(Data records)
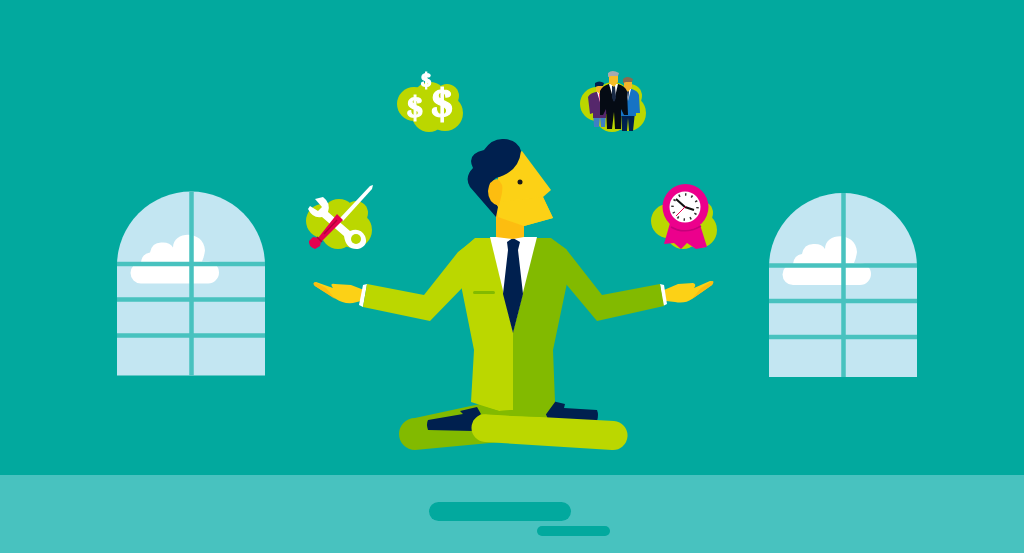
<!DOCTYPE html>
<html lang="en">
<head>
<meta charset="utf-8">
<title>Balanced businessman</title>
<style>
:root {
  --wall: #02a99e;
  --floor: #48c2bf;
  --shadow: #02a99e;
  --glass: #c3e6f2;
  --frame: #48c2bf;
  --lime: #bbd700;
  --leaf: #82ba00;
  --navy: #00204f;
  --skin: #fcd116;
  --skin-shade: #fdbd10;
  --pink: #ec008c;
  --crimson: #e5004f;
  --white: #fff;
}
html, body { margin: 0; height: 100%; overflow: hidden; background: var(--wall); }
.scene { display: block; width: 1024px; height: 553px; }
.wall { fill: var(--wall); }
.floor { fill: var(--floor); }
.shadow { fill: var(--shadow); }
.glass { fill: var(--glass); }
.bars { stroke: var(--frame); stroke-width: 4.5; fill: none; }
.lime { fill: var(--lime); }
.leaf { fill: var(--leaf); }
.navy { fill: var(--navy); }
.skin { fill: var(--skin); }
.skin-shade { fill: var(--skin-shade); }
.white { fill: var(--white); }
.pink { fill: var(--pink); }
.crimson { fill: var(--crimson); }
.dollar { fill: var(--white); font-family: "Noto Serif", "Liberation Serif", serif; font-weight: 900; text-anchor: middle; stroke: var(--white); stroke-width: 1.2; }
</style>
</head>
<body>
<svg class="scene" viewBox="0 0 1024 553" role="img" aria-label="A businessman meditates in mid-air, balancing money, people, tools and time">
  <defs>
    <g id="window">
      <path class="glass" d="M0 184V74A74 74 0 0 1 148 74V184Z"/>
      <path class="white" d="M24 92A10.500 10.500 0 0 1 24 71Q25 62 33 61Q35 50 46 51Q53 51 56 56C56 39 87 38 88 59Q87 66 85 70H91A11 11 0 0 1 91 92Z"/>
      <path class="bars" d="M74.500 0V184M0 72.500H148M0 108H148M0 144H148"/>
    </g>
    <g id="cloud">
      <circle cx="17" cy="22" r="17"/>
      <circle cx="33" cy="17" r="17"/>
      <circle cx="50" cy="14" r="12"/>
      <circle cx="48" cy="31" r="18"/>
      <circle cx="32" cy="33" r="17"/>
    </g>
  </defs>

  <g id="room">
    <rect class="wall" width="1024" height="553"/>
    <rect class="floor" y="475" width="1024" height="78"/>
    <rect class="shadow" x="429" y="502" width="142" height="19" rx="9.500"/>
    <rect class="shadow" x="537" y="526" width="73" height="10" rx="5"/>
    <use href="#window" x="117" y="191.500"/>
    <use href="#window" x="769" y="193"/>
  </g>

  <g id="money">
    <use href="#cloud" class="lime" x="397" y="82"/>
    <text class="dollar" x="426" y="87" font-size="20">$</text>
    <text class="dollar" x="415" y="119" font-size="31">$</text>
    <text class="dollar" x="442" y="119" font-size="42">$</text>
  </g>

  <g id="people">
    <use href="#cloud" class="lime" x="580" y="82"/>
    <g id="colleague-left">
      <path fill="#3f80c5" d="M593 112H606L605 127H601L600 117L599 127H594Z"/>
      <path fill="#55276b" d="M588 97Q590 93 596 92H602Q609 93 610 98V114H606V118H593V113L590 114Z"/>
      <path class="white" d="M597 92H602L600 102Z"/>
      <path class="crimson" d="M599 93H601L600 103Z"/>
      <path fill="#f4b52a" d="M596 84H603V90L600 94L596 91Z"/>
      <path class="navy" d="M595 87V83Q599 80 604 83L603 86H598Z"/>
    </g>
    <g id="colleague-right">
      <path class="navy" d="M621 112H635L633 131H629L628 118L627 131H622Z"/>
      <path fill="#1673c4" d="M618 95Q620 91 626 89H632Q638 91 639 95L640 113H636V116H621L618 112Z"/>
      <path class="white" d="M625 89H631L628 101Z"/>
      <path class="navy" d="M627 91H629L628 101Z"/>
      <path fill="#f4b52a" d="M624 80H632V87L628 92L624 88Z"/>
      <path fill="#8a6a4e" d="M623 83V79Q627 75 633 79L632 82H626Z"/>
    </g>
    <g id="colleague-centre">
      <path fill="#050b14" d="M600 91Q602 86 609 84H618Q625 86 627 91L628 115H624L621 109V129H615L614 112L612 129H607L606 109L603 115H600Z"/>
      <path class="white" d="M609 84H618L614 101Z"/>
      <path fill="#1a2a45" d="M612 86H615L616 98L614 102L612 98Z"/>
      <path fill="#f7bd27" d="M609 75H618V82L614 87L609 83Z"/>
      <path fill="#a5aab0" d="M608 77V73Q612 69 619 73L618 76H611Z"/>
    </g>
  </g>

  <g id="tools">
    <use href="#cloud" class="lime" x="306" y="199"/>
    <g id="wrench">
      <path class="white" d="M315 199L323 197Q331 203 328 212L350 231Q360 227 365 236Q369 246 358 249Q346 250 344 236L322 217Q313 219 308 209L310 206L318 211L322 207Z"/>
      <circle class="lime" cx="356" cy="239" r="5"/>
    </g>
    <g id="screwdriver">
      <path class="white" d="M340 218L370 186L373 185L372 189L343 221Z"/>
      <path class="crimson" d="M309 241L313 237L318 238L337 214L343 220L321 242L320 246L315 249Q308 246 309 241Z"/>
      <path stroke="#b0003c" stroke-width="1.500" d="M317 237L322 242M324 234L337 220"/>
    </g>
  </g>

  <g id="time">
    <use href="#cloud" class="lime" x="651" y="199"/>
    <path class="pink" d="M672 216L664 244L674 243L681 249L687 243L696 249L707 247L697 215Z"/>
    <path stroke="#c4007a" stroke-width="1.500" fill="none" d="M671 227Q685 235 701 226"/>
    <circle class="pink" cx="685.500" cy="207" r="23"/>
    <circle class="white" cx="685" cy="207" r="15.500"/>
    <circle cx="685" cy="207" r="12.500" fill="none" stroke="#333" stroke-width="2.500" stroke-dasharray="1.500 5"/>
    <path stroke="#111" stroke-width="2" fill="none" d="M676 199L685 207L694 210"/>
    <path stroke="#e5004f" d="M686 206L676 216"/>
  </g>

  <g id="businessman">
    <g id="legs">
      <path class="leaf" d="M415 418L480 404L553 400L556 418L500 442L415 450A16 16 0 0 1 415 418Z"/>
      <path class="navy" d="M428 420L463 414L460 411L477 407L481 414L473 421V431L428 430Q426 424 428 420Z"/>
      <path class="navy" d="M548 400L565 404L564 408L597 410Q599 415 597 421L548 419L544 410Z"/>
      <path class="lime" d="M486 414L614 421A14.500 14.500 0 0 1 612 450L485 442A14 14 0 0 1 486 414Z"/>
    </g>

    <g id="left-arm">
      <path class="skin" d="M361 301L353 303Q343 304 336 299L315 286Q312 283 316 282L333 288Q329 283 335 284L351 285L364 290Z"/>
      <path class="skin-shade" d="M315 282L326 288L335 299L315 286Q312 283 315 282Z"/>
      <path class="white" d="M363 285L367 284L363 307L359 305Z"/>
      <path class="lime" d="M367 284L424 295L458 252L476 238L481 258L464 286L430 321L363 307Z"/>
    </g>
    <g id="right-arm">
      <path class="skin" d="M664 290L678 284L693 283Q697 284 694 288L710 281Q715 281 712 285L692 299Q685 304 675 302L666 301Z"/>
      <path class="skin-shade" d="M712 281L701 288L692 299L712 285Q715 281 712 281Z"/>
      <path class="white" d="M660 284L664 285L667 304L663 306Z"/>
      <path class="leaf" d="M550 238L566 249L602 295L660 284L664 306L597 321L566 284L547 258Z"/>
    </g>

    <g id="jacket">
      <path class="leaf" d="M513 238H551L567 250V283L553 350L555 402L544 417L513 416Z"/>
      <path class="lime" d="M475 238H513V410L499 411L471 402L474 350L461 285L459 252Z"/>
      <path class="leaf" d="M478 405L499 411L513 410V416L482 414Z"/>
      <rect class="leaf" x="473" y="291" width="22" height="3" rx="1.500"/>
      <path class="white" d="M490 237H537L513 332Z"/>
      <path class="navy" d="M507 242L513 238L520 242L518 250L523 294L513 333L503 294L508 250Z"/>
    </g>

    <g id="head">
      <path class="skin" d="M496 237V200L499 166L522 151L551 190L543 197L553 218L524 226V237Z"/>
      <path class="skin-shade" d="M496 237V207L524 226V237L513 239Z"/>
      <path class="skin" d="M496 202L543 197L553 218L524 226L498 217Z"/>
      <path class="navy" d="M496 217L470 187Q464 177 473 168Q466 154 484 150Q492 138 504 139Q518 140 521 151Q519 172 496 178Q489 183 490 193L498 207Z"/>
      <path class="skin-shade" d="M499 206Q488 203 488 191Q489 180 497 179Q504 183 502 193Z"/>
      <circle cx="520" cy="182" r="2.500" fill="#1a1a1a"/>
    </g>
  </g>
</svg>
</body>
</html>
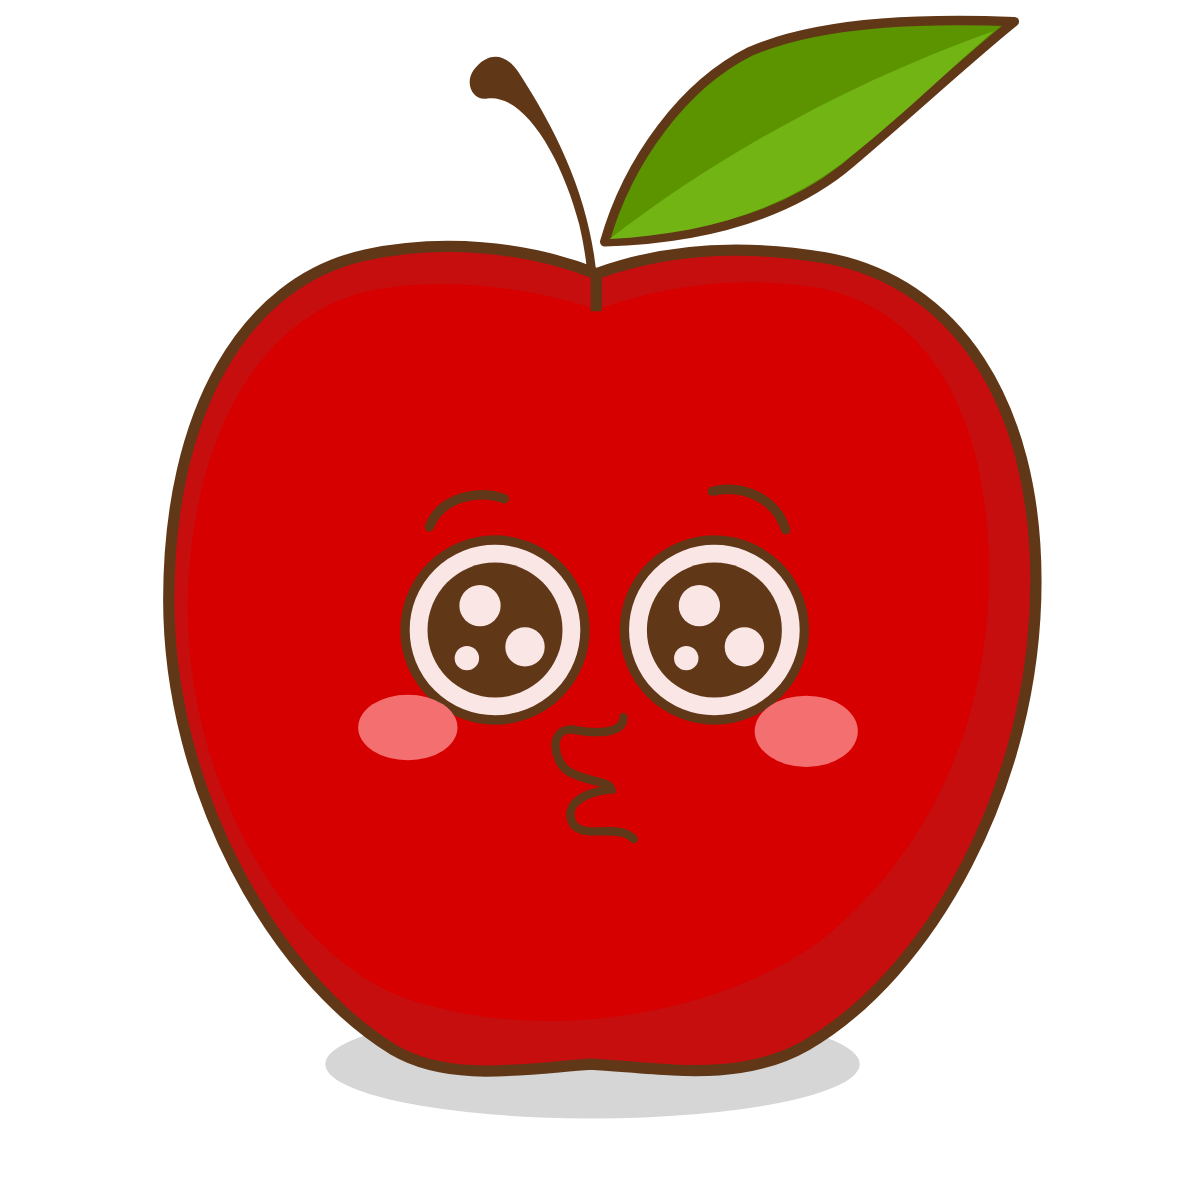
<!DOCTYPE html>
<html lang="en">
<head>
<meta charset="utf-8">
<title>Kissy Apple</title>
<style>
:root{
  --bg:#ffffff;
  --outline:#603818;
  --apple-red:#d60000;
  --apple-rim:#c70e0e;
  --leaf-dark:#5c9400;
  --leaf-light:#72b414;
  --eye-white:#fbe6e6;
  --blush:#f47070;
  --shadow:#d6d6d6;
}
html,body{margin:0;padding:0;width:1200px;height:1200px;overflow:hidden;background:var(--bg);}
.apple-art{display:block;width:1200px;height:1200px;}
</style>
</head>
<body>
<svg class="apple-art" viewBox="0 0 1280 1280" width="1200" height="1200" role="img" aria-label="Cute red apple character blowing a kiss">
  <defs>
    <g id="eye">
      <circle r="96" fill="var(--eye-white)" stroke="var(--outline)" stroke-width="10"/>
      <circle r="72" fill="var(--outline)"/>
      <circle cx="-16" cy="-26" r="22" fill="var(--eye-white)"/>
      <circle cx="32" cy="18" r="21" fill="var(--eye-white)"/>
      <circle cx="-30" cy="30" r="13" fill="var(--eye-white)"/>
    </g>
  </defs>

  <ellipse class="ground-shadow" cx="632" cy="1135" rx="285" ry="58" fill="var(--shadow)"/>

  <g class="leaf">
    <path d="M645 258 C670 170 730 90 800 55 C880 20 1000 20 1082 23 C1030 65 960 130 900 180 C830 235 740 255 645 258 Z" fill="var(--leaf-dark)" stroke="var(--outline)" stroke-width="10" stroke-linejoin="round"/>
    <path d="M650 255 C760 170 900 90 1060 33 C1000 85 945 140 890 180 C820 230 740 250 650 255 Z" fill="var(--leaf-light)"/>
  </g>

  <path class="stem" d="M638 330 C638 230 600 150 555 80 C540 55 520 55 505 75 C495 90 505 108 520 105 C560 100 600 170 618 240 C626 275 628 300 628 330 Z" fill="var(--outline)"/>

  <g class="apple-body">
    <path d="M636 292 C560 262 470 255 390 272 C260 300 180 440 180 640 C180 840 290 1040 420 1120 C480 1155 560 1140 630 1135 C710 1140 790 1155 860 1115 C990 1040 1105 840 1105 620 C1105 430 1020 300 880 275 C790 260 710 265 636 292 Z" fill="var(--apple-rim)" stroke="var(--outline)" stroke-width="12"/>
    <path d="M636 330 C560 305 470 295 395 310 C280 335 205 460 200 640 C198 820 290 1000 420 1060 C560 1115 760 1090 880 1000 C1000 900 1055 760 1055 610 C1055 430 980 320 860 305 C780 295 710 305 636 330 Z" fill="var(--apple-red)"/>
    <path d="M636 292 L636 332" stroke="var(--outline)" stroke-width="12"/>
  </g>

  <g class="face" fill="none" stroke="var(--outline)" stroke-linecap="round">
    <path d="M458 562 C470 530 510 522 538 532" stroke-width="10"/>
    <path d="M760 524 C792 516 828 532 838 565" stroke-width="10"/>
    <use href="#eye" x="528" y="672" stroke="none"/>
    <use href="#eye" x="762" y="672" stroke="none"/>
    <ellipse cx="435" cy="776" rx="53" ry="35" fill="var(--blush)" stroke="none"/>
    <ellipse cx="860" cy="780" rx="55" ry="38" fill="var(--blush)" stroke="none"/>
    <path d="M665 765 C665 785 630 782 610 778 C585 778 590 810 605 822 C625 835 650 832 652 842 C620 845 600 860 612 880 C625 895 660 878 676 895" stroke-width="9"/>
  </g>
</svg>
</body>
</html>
(End Data records)
■ Exercise brief
Locate all lines in the listing above with the word "leaf". Copy them.

■ Answer box
  --leaf: #82ba00;
.leaf { fill: var(--leaf); }
      <path class="leaf" d="M415 418L480 404L553 400L556 418L500 442L415 450A16 16 0 0 1 415 418Z"/>
      <path class="leaf" d="M550 238L566 249L602 295L660 284L664 306L597 321L566 284L547 258Z"/>
      <path class="leaf" d="M513 238H551L567 250V283L553 350L555 402L544 417L513 416Z"/>
      <path class="leaf" d="M478 405L499 411L513 410V416L482 414Z"/>
      <rect class="leaf" x="473" y="291" width="22" height="3" rx="1.500"/>
  --leaf-dark:#5c9400;
  --leaf-light:#72b414;
  <g class="leaf">
    <path d="M645 258 C670 170 730 90 800 55 C880 20 1000 20 1082 23 C1030 65 960 130 900 180 C830 235 740 255 645 258 Z" fill="var(--leaf-dark)" stroke="var(--outline)" stroke-width="10" stroke-linejoin="round"/>
    <path d="M650 255 C760 170 900 90 1060 33 C1000 85 945 140 890 180 C820 230 740 250 650 255 Z" fill="var(--leaf-light)"/>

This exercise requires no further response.